▸ Record set:
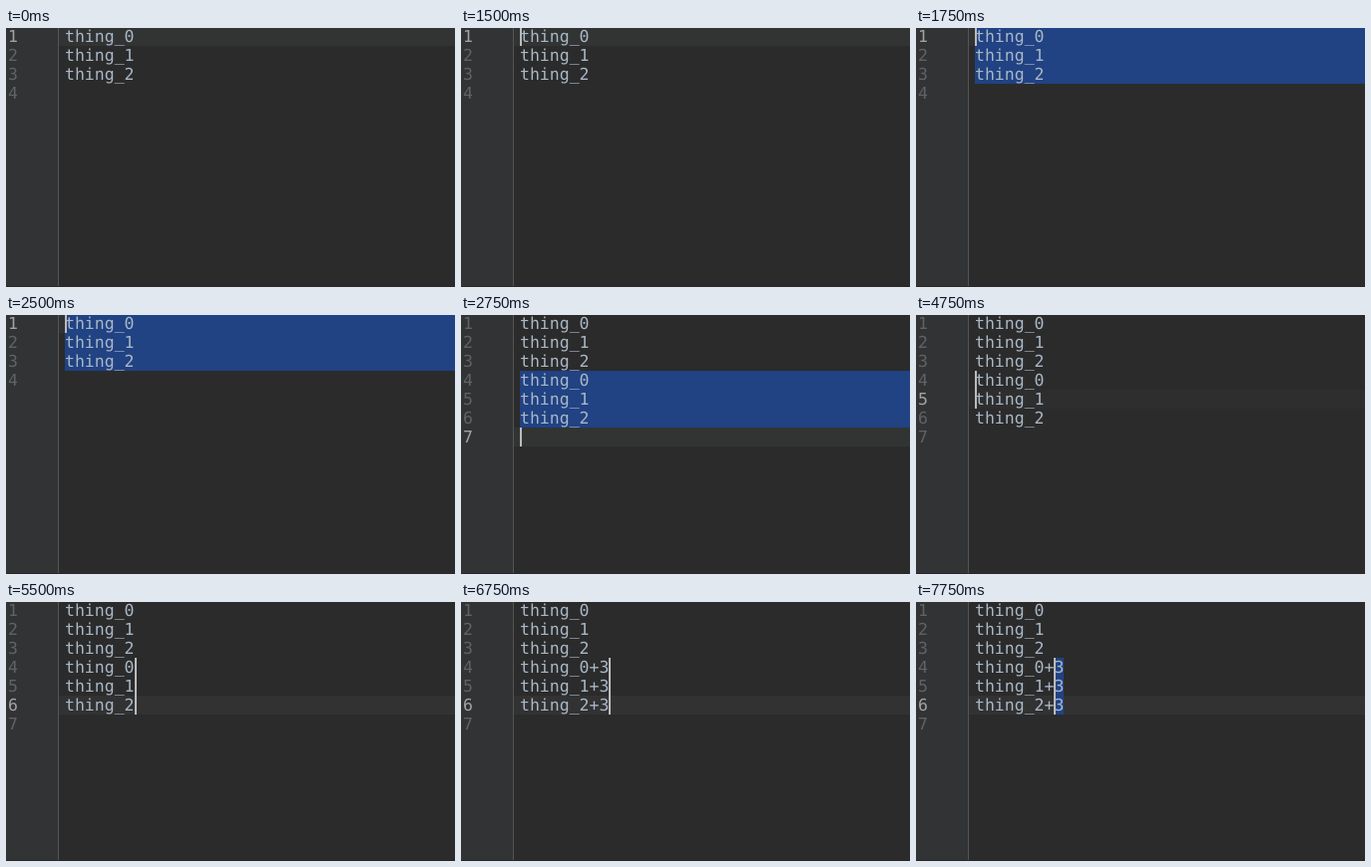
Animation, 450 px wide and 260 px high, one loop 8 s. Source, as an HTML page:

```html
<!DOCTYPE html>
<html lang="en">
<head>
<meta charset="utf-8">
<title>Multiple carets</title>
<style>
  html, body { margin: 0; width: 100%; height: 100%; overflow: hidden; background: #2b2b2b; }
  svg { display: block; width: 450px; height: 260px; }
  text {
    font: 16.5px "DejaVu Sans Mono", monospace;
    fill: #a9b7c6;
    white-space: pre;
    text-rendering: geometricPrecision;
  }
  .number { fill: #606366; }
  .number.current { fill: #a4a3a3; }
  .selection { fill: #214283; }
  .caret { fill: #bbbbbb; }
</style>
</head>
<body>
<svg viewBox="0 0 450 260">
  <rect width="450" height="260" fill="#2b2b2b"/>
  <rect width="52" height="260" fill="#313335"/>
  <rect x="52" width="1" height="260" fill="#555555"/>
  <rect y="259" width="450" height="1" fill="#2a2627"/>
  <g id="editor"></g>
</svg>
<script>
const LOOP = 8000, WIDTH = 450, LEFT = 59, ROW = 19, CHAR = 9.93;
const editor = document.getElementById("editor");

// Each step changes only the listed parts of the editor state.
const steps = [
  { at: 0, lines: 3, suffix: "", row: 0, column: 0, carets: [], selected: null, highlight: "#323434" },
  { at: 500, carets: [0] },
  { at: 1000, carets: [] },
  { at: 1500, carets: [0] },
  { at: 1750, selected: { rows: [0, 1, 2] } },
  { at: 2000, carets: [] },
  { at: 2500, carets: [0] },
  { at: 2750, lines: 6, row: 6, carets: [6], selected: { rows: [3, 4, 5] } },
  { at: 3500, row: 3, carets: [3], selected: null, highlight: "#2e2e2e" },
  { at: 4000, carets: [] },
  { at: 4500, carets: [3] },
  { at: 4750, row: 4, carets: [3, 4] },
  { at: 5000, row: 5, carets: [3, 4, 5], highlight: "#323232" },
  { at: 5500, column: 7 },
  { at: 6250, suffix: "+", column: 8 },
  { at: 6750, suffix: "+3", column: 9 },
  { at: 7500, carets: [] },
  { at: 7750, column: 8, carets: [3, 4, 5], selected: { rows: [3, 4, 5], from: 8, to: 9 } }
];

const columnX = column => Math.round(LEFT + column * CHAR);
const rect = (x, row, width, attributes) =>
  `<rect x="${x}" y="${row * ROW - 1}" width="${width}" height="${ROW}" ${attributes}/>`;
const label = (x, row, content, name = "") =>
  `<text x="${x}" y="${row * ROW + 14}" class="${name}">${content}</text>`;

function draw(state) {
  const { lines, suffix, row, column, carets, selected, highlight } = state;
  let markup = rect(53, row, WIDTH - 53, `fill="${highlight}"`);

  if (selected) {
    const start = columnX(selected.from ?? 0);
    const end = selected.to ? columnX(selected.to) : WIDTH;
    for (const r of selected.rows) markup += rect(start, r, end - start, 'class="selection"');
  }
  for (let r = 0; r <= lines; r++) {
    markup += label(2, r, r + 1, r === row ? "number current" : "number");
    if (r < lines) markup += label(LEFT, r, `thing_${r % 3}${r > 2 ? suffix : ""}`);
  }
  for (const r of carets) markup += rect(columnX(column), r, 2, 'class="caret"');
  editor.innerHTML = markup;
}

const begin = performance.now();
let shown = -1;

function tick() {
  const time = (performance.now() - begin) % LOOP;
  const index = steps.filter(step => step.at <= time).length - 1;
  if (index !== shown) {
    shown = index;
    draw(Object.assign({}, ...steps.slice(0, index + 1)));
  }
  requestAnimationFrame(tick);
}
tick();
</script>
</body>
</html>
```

▸ Your goal:
Could the lines above be copied out exactly, with no image carried over?

▸ Output for this exercise:
Animation, 450 px wide and 260 px high, one loop 8 s. Source, as an HTML page:

```html
<!DOCTYPE html>
<html lang="en">
<head>
<meta charset="utf-8">
<title>Multiple carets</title>
<style>
  html, body { margin: 0; width: 100%; height: 100%; overflow: hidden; background: #2b2b2b; }
  svg { display: block; width: 450px; height: 260px; }
  text {
    font: 16.5px "DejaVu Sans Mono", monospace;
    fill: #a9b7c6;
    white-space: pre;
    text-rendering: geometricPrecision;
  }
  .number { fill: #606366; }
  .number.current { fill: #a4a3a3; }
  .selection { fill: #214283; }
  .caret { fill: #bbbbbb; }
</style>
</head>
<body>
<svg viewBox="0 0 450 260">
  <rect width="450" height="260" fill="#2b2b2b"/>
  <rect width="52" height="260" fill="#313335"/>
  <rect x="52" width="1" height="260" fill="#555555"/>
  <rect y="259" width="450" height="1" fill="#2a2627"/>
  <g id="editor"></g>
</svg>
<script>
const LOOP = 8000, WIDTH = 450, LEFT = 59, ROW = 19, CHAR = 9.93;
const editor = document.getElementById("editor");

// Each step changes only the listed parts of the editor state.
const steps = [
  { at: 0, lines: 3, suffix: "", row: 0, column: 0, carets: [], selected: null, highlight: "#323434" },
  { at: 500, carets: [0] },
  { at: 1000, carets: [] },
  { at: 1500, carets: [0] },
  { at: 1750, selected: { rows: [0, 1, 2] } },
  { at: 2000, carets: [] },
  { at: 2500, carets: [0] },
  { at: 2750, lines: 6, row: 6, carets: [6], selected: { rows: [3, 4, 5] } },
  { at: 3500, row: 3, carets: [3], selected: null, highlight: "#2e2e2e" },
  { at: 4000, carets: [] },
  { at: 4500, carets: [3] },
  { at: 4750, row: 4, carets: [3, 4] },
  { at: 5000, row: 5, carets: [3, 4, 5], highlight: "#323232" },
  { at: 5500, column: 7 },
  { at: 6250, suffix: "+", column: 8 },
  { at: 6750, suffix: "+3", column: 9 },
  { at: 7500, carets: [] },
  { at: 7750, column: 8, carets: [3, 4, 5], selected: { rows: [3, 4, 5], from: 8, to: 9 } }
];

const columnX = column => Math.round(LEFT + column * CHAR);
const rect = (x, row, width, attributes) =>
  `<rect x="${x}" y="${row * ROW - 1}" width="${width}" height="${ROW}" ${attributes}/>`;
const label = (x, row, content, name = "") =>
  `<text x="${x}" y="${row * ROW + 14}" class="${name}">${content}</text>`;

function draw(state) {
  const { lines, suffix, row, column, carets, selected, highlight } = state;
  let markup = rect(53, row, WIDTH - 53, `fill="${highlight}"`);

  if (selected) {
    const start = columnX(selected.from ?? 0);
    const end = selected.to ? columnX(selected.to) : WIDTH;
    for (const r of selected.rows) markup += rect(start, r, end - start, 'class="selection"');
  }
  for (let r = 0; r <= lines; r++) {
    markup += label(2, r, r + 1, r === row ? "number current" : "number");
    if (r < lines) markup += label(LEFT, r, `thing_${r % 3}${r > 2 ? suffix : ""}`);
  }
  for (const r of carets) markup += rect(columnX(column), r, 2, 'class="caret"');
  editor.innerHTML = markup;
}

const begin = performance.now();
let shown = -1;

function tick() {
  const time = (performance.now() - begin) % LOOP;
  const index = steps.filter(step => step.at <= time).length - 1;
  if (index !== shown) {
    shown = index;
    draw(Object.assign({}, ...steps.slice(0, index + 1)));
  }
  requestAnimationFrame(tick);
}
tick();
</script>
</body>
</html>
```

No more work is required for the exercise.